I should mention an exception to this guideline: sometimes fidgeting is an unconscious symptom of a larger condition. I had an acquaintance that was in a terrible car accident, it was truly a miracle she even survived, but her right arm would occasionally spasm. She had no control of it, and while some might find it distracting, it is good manners to overlook instances where such a thing is uncontrollable. However, if you are perfectly capable of keeping still and fidget simply out of habit, you should be aware that such behavior is often interpreted by those around you as rude and the result of poor self-discipline and low self-respect.

YOU MIGHT ALSO LIKE:  Our children are watching: a response to hate

Personal space

Two young men talking.
Image: Andy Newson / FreeDigitalPhotos.net
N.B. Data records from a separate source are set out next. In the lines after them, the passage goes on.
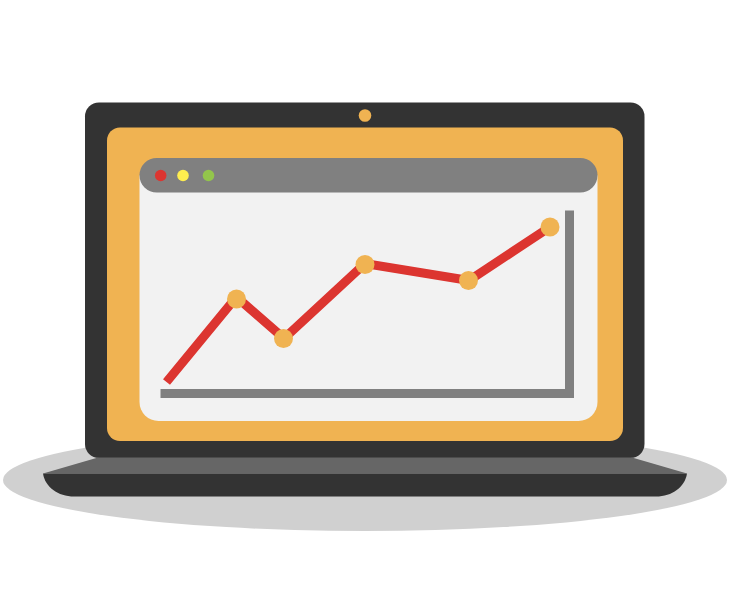
<!DOCTYPE html>
<html lang="en">
<head>
<meta charset="utf-8">
<title>Laptop with rising line chart</title>
<style>
:root {
  --paper: #ffffff;
  --shadow: #d0d0d0;
  --case: #333333;
  --hinge: #666666;
  --amber: #f0b352;
  --window: #f2f2f2;
  --grey: #808080;
  --red: #dc3530;
  --yellow: #ffee4f;
  --green: #93c54b;
}
html, body { margin: 0; background: var(--paper); overflow: hidden; }
.illustration { display: block; width: 732px; height: 602px; }
.shadow { fill: var(--shadow); }
.case { fill: var(--case); }
.hinge { fill: var(--hinge); }
.amber { fill: var(--amber); }
.window { fill: var(--window); }
.title-bar { fill: var(--grey); }
.close { fill: var(--red); }
.minimise { fill: var(--yellow); }
.expand { fill: var(--green); }
.axes { fill: none; stroke: var(--grey); stroke-width: 9; }
.trend { fill: none; stroke: var(--red); stroke-width: 9; }
</style>
</head>
<body>
<svg class="illustration" viewBox="0 0 732 602" role="img" aria-label="Laptop showing a rising line chart">
  <defs>
    <circle id="point" r="9.5"/>
  </defs>

  <ellipse class="shadow" cx="365" cy="480" rx="362" ry="51"/>

  <g id="lid">
    <rect class="case" x="85" y="102.5" width="559.5" height="355.5" rx="14"/>
    <circle class="amber" cx="365" cy="115.5" r="6.3"/>
    <rect class="amber" x="107" y="127.5" width="516" height="313.5" rx="13"/>
  </g>

  <g id="browser-window">
    <path class="window" d="M139.5 175H597.5V402A19 19 0 0 1 578.5 421H158.5A19 19 0 0 1 139.5 402Z"/>
    <rect class="title-bar" x="139.5" y="158" width="458" height="34.5" rx="17.2"/>
    <circle class="close" cx="160.7" cy="175.5" r="5.8"/>
    <circle class="minimise" cx="183" cy="175.5" r="5.8"/>
    <circle class="expand" cx="208.5" cy="175.5" r="5.8"/>
  </g>

  <g id="chart">
    <polyline class="axes" points="160.5,393.5 569.5,393.5 569.5,210.5"/>
    <polyline class="trend" points="166.5,382 236.5,297 284,338.5 365,263.5 469,280.5 550,227"/>
    <g class="amber">
      <use href="#point" x="236.5" y="299"/>
      <use href="#point" x="283.5" y="338.5"/>
      <use href="#point" x="365" y="264.5"/>
      <use href="#point" x="468.5" y="280.5"/>
      <use href="#point" x="550" y="227"/>
    </g>
  </g>

  <g id="base">
    <polygon class="hinge" points="98,457.5 632,457.5 687,473.5 43,473.5"/>
    <path class="case" d="M43 473.5H687C685 487 672 496.5 656 496.5H74C58 496.5 45 487 43 473.5Z"/>
  </g>
</svg>
</body>
</html>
Perhaps one of the most important, yet often overlooked, aspect of good manners is the issue of personal space. In the United States, personal space is tremendously important and violating someone’s personal space, even accidentally, can create negative impressions towards you. Most people are comfortable with two to three feet of space between them and another person, especially someone holding a conversation with them. You may notice, when someone begins to encroach upon another’s personal space, the victim may lean backwards to create more space, cross their arms over their chest to form a visual barrier, or actually take a step backwards. When opposite genders are involved, violating personal space could be misinterpreted as unwanted sexual attention or even sexual harassment, even more so if the perpetrator touches the victim without permission.
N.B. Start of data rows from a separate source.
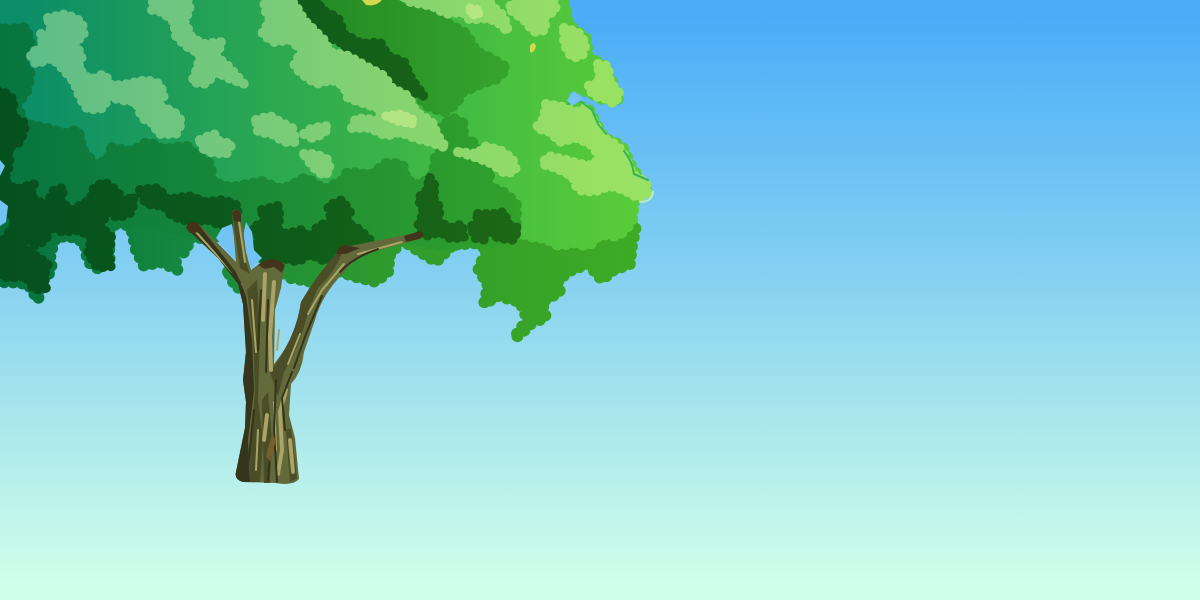
<!DOCTYPE html>
<html lang="en">
<head>
<meta charset="utf-8">
<title>Tree under a summer sky</title>
<style>
:root {
  --sky-top: #4badf8;
  --sky-mid: #84d0f2;
  --sky-low: #a6e5ec;
  --sky-horizon: #d0ffea;
  --leaf-deep: #05501f;
  --leaf-dark: #0d5a1b;
  --leaf-olive: #1c6815;
  --bark: #626a3b;
  --bark-dark: #34351a;
  --bark-mid: #4b4d26;
  --bark-light: #aaa566;
  --bark-cap: #42351a;
}
html, body { margin: 0; overflow: hidden; }
.scene { display: block; width: 1200px; height: 600px; }
.leaf path { stroke-width: 12; stroke-linecap: round; stroke-linejoin: round; stroke-dasharray: 0 9; }
.back path { fill: url(#backLeaf); stroke: url(#backLeaf); }
.crown path { fill: url(#crownLeaf); stroke: url(#crownLeaf); }
.shade path { fill: url(#shadeLeaf); stroke: url(#shadeLeaf); }
.sweep path { fill: url(#sweepLeaf); stroke: url(#sweepLeaf); }
.deep path { fill: url(#deepLeaf); stroke: url(#deepLeaf); stroke-width: 10; stroke-dasharray: 0 8; }
.light path { fill: url(#lightLeaf); stroke: url(#lightLeaf); stroke-width: 10; stroke-dasharray: 0 8; }
.glint path { fill: #c2ec88; stroke: #c2ec88; stroke-width: 9; stroke-dasharray: 0 7; }
.bark { fill: var(--bark); }
.bark-dark { fill: var(--bark-dark); }
.bark-mid { fill: var(--bark-mid); }
.bark-light { fill: none; stroke: var(--bark-light); stroke-linecap: round; }
.bark-line { fill: none; stroke: var(--bark-dark); stroke-width: 2; stroke-linecap: round; }
.bark-cap { fill: var(--bark-cap); }
</style>
</head>
<body>
<svg class="scene" viewBox="0 0 1200 600" role="img" aria-label="Large leafy tree against a blue sky">
  <defs>
    <linearGradient id="sky" x1="0" y1="0" x2="0" y2="1">
      <stop offset=".03" stop-color="var(--sky-top)"/>
      <stop offset=".45" stop-color="var(--sky-mid)"/>
      <stop offset=".68" stop-color="var(--sky-low)"/>
      <stop offset=".97" stop-color="var(--sky-horizon)"/>
    </linearGradient>
    <linearGradient id="crownLeaf" gradientUnits="userSpaceOnUse" x1="20" y1="0" x2="640" y2="0">
      <stop offset="0" stop-color="#0b8d68"/>
      <stop offset=".45" stop-color="#2fab4e"/>
      <stop offset=".78" stop-color="#49c040"/>
      <stop offset="1" stop-color="#59cc38"/>
    </linearGradient>
    <linearGradient id="backLeaf" gradientUnits="userSpaceOnUse" x1="0" y1="0" x2="640" y2="0">
      <stop offset="0" stop-color="#07703d"/>
      <stop offset=".3" stop-color="#16893f"/>
      <stop offset=".6" stop-color="#2f9a2d"/>
      <stop offset="1" stop-color="#3fab24"/>
    </linearGradient>
    <linearGradient id="shadeLeaf" gradientUnits="userSpaceOnUse" x1="0" y1="0" x2="520" y2="0">
      <stop offset="0" stop-color="#087440"/>
      <stop offset=".4" stop-color="#16863a"/>
      <stop offset="1" stop-color="#32a22b"/>
    </linearGradient>
    <linearGradient id="sweepLeaf" gradientUnits="userSpaceOnUse" x1="320" y1="0" x2="520" y2="0">
      <stop offset="0" stop-color="#258b26"/>
      <stop offset="1" stop-color="#36a62c"/>
    </linearGradient>
    <linearGradient id="deepLeaf" gradientUnits="userSpaceOnUse" x1="0" y1="0" x2="520" y2="0">
      <stop offset="0" stop-color="var(--leaf-deep)"/>
      <stop offset=".5" stop-color="var(--leaf-dark)"/>
      <stop offset="1" stop-color="var(--leaf-olive)"/>
    </linearGradient>
    <linearGradient id="lightLeaf" gradientUnits="userSpaceOnUse" x1="30" y1="0" x2="600" y2="0">
      <stop offset="0" stop-color="#5fbd88"/>
      <stop offset=".5" stop-color="#7dce76"/>
      <stop offset="1" stop-color="#99e163"/>
    </linearGradient>
  </defs>

  <rect id="sky-fill" width="1200" height="600" fill="url(#sky)"/>

  <g id="back-foliage" class="leaf back">
    <path d="M-12 184L4 188L6 198L-2 226L-12 234V284L8 282L28 284L38 300L42 282L52 270L50 254L56 238L68 236L84 242L88 262L100 270L110 258L108 234L120 218L132 232L136 250L144 266L160 262L178 270L174 254L186 252L190 238L206 238L212 226L230 236L250 214L250 240L262 258L290 278L312 282L330 268L352 276L376 282L390 270L388 258L402 240L420 252L436 262L452 246L470 240L488 250L478 268L488 286L484 304L498 296L520 302L526 316L534 322L546 318L542 302L560 292L558 280L572 270L588 264L602 280L614 270L630 264L632 246L636 226L600 190H300L0 140Z"/>
    <path d="M228 272L240 268L250 286L236 288Z"/>
    <path d="M534 316L530 326L518 336L514 338L524 324Z"/>
  </g>

  <g id="crown" class="leaf crown">
    <path d="M-12 -12H556L566 8L568 24L586 38L588 56L604 66L612 82L618 100L604 100L592 94L578 88L566 88L562 100L572 106L588 108L596 124L604 138L622 146L630 164L640 180L646 188L634 202L632 222L618 236L600 234L588 246L572 242L560 246L546 238L528 236L512 228L490 230L440 240L350 220L250 218L190 200L110 206L40 190L-12 150Z"/>
  </g>

  <g id="crown-shade" class="leaf shade">
    <path d="M-12 26L8 30L26 28L30 44L20 60L30 74L26 92L16 104L24 124L44 128L66 134L78 130L82 150L96 166L108 160L112 148L132 152L148 142L164 150L186 146L196 156L210 164L212 182L230 188L262 182L282 190L306 178L324 190L344 180L348 172L370 176L386 164L402 164L406 180L420 186L434 174L436 156L446 148L440 130L452 118L464 124L462 138L476 144L474 156L490 166L488 186L506 194L516 204L516 222L514 236L492 242L440 246L400 236L360 244L310 236L250 240L190 234L140 220L90 226L50 230L-12 194L8 170L-12 150Z"/>
  </g>

  <g id="crown-sweep" class="leaf sweep">
    <path d="M316 -10H384L400 8L432 14L448 24L466 34L476 52L490 58L506 68L498 78L484 82L462 92L456 104L444 112L424 104L418 88L386 62L350 44L320 22Z"/>
  </g>

  <g id="deep-foliage" class="leaf deep">
    <path d="M-10 90L4 92L14 100L12 116L26 124L20 142L8 148L10 164L4 180L16 190L34 184L30 196L46 206L54 190L64 188L60 202L72 210L90 200L94 188L104 182L116 190L124 202L134 196L132 212L118 218L108 212L100 226L112 238L108 254L112 266L98 268L88 254L92 238L80 230L62 232L50 226L46 240L34 246L28 238L14 234L24 248L48 264L44 276L46 288L34 290L26 276L8 278L-10 270V250L4 240L16 222L4 208L-10 200Z"/>
    <path d="M140 190L158 188L168 200L188 196L206 202L224 200L238 206L236 222L222 226L208 220L190 222L172 216L164 206L146 204Z"/>
    <path d="M262 210L278 206L280 220L272 226L286 234L302 230L310 238L318 226L332 222L328 206L342 200L350 212L346 222L360 230L370 240L352 244L334 252L326 262L310 254L298 262L282 258L268 264L254 252L260 238L252 228L264 222Z"/>
    <path d="M430 178L436 188L432 196L440 208L438 222L452 228L462 224L464 238L450 238L440 232L426 236L418 226L424 212L418 198L426 192Z"/>
    <path d="M478 214L494 214L504 212L508 224L518 228L514 240L498 238L486 228L476 224Z"/>
    <path d="M288 -8H312L322 10L338 18L344 34L362 44L380 42L388 56L404 62L412 80L424 96L408 90L394 84L386 72L366 66L350 58L344 44L326 36L308 18Z"/>
    <path d="M472 226L484 232L486 240L474 238Z"/>
  </g>

  <g id="sun-patches" class="leaf light">
    <path d="M48 18L66 14L82 22L84 36L74 42L82 56L78 68L90 80L104 74L112 86L128 84L146 80L160 84L164 96L156 104L174 112L182 122L176 134L158 134L154 124L142 118L136 102L120 100L108 96L104 108L88 110L80 98L74 82L62 68L52 58L36 64L30 54L44 46L40 34L52 34Z"/>
    <path d="M154 -8H186L190 10L184 20L192 38L204 44L222 42L216 56L228 66L244 84L228 78L216 72L206 84L192 82L198 66L200 54L186 46L176 36L174 22L162 12L152 10Z"/>
    <path d="M266 -8H284L296 6L304 20L324 40L330 52L348 56L362 64L384 76L392 88L408 96L416 112L432 122L438 136L446 148L430 142L414 138L400 132L386 136L370 128L352 128L356 118L378 120L382 110L366 104L348 98L344 86L332 80L316 84L302 74L294 66L302 50L290 40L274 42L262 34L270 20L264 8Z"/>
    <path d="M200 140L214 134L220 142L232 144L226 154L210 152L202 148Z"/>
    <path d="M256 120L270 116L280 122L292 128L296 142L284 142L272 134L258 132Z"/>
    <path d="M304 134L312 128L328 126L324 134L312 138Z"/>
    <path d="M304 154L316 154L328 160L330 170L324 176L312 166Z"/>
    <path d="M458 152L478 154L484 146L500 150L512 158L516 170L506 174L492 164L478 158Z"/>
    <path d="M398 -8L410 2L432 6L446 14L462 12L470 20L488 18L500 24L508 32L504 16L494 8L482 -8Z"/>
    <path d="M528 -8H552L556 10L544 18L546 30L534 32L524 20L508 8Z"/>
    <path d="M564 28L578 32L586 44L582 56L572 58L564 44Z"/>
    <path d="M598 64L608 66L610 82L620 94L614 104L604 98L594 96L588 86L600 82Z"/>
    <path d="M546 104L560 106L576 112L586 108L594 122L604 138L618 146L626 158L632 174L646 182L648 194L638 198L624 190L610 186L594 192L578 190L572 176L556 168L542 164L548 156L566 160L588 166L602 158L590 144L576 138L560 142L550 132L536 128L544 118Z"/>
  </g>

  <g id="glints" class="leaf glint" opacity=".75">
    <path d="M386 116L400 114L412 118L414 124L400 122Z"/>
    <path d="M470 8L480 10L478 16L470 14Z"/>
  </g>
  <path fill="#d3d94e" d="M530 46Q534 40 536 46Q534 54 530 52ZM362 0H382Q376 7 366 5Z"/>
  <path fill="none" stroke="#b6efc0" stroke-width="2" stroke-linecap="round" d="M640 202Q652 202 653 192"/>
  <path fill="none" stroke="#35b45a" stroke-width="2" stroke-linecap="round" d="M568 104L580 101L592 110L598 124L606 134M624 151Q632 160 634 174L648 180"/>

  <g id="sky-gaps" fill="#72c2f4">
    <path d="M222 228L232 224L238 262L228 252L216 238Z"/>
    <path d="M246 222L252 232L254 250L262 258L252 268L246 254L243 236Z"/>
    <path d="M574 91L583 99L572 106L567 100Z"/>
    <path d="M0 160L5 166L0 176ZM0 200L8 206L6 222L0 226Z"/>
  </g>

  <g id="trunk">
    <path class="bark" d="M186 228Q189 220 199 224L236 262L232 212Q236 207 241 213L246 252L251 270L259 264Q272 256 284 266L281 288L275 310L274 364Q296 338 301 302Q316 276 336 254Q340 242 350 246L420 232Q426 236 419 239L372 252Q352 260 346 270Q322 294 315 320L304 352Q302 372 291 384L289 415L295 438L299 479Q293 486 276 483L243 482Q234 479 236 472L245 428L246 402L243 380L246 352L243 304L238 284L218 258Z"/>
    <path class="bark-dark" d="M186 228Q189 220 198 224L236 272L246 296L252 340L254 390L248 440L250 482L243 482Q234 479 236 472L245 428L246 402L243 380L246 352L243 304L238 284L218 258Z"/>
    <path class="bark-mid" d="M247 290L257 280L260 330L258 400L263 440L260 482H250L250 440L255 392L253 336ZM301 302Q316 276 336 254L343 250Q336 272 318 288L308 312Q300 346 284 372L278 396L270 372Q296 338 301 302ZM232 212L238 210L244 256L250 274L240 268ZM262 400L268 392L272 440L270 483H264ZM286 430L291 428L297 478L290 482Z"/>
    <path class="bark-light" stroke-width="4" d="M265 274L263 320M274 282L270 336L271 370M286 390L280 412L282 450L278 474M290 440L293 472M267 415L264 440"/>
    <path class="bark-light" stroke-width="2" d="M196 232L232 272M239 222L245 262M252 300L256 352M274 402L276 450M258 430L256 470M308 314L322 290L344 264M358 254L402 242M300 334L288 364M279 330L277 350"/>
    <path class="bark-line" d="M268 300L266 372M276 380L274 430L277 482M261 290L258 350M292 372L282 398L285 430M322 296L306 334L294 368M340 272Q352 258 378 249M212 246L240 282M254 410L247 476M270 450L268 480"/>
    <path d="M266 456L272 434L276 440L270 462Z" fill="#765e2d"/>
    <path class="bark-cap" d="M186 228Q189 219 198 223L204 232L190 233ZM232 213Q236 207 241 213L241 222L234 221ZM258 265Q272 253 285 265L282 273L274 267L265 269ZM336 254Q339 242 350 246L360 248L346 254ZM404 236L420 231Q427 236 419 239L406 242Z"/>
  </g>
</svg>
</body>
</html>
Touching is a very delicate issue. When meeting someone for the first time, a handshake should be the only form of touching. Through multiple face-to-face meetings, an acquaintanceship is formed and you begin to discover what types of physical interaction is welcomed or not by the other individual. Some individuals open up to new people very quickly and are more lenient towards physical (non-sexual) contact such as clapping someone on the shoulder, friendly hug, etc. Other individuals are more guarded and find physical contact very personal, only to be done among very good friends and family. The only way to know what degree of contact is appropriate is to build a relationship with that person and over time, you will learn. When in doubt, keep your hands to yourself and stand at least two feet away from the other person.

On a more humorous note, keeping a distance of two to three feet allow those individuals who are prone to wild gesticulation space so not to accidentally hit those he or she is speaking to. Receiving an unintended whack to the nose by someone’s hand is not an altogether pleasant experience, even if you end up laughing about it later on.

And that, my friends, is a brief run down on body language. Again, please remember that the meanings and appropriate behaviors addressed in this article are specifically for the North American culture and applicable especially to the United States. If you are residing elsewhere, it is important to look into the appropriate behaviors and meanings of body language within your culture. If you take away nothing else from this article, ask yourself this simple question: What does my body language say about me?

Related posts

  • The Basics of Good MannersThe Basics of Good Manners In this first article of this series Manners: A Lost Art, we will begin building the foundation of our behavior by discussing the basics of good manners. Many of us learned these as […]
  • Our children are watching: a response to hateOur children are watching: a response to hate Personal note from Jacquelyn: I have written and re-written this post a dozen times over the last few days. It is time to share it. I know this post is imperfect and, in spite of my humble […]
  • Raising Successfully Selfish KidsRaising Successfully Selfish Kids While driving home from work Friday, October 23, 2015, I tuned in to a radio talk show hoping to catch a local weather update. Instead, I had the opportunity to listen to two rather […]

Leave a Reply

Your email address will not be published. Required fields are marked *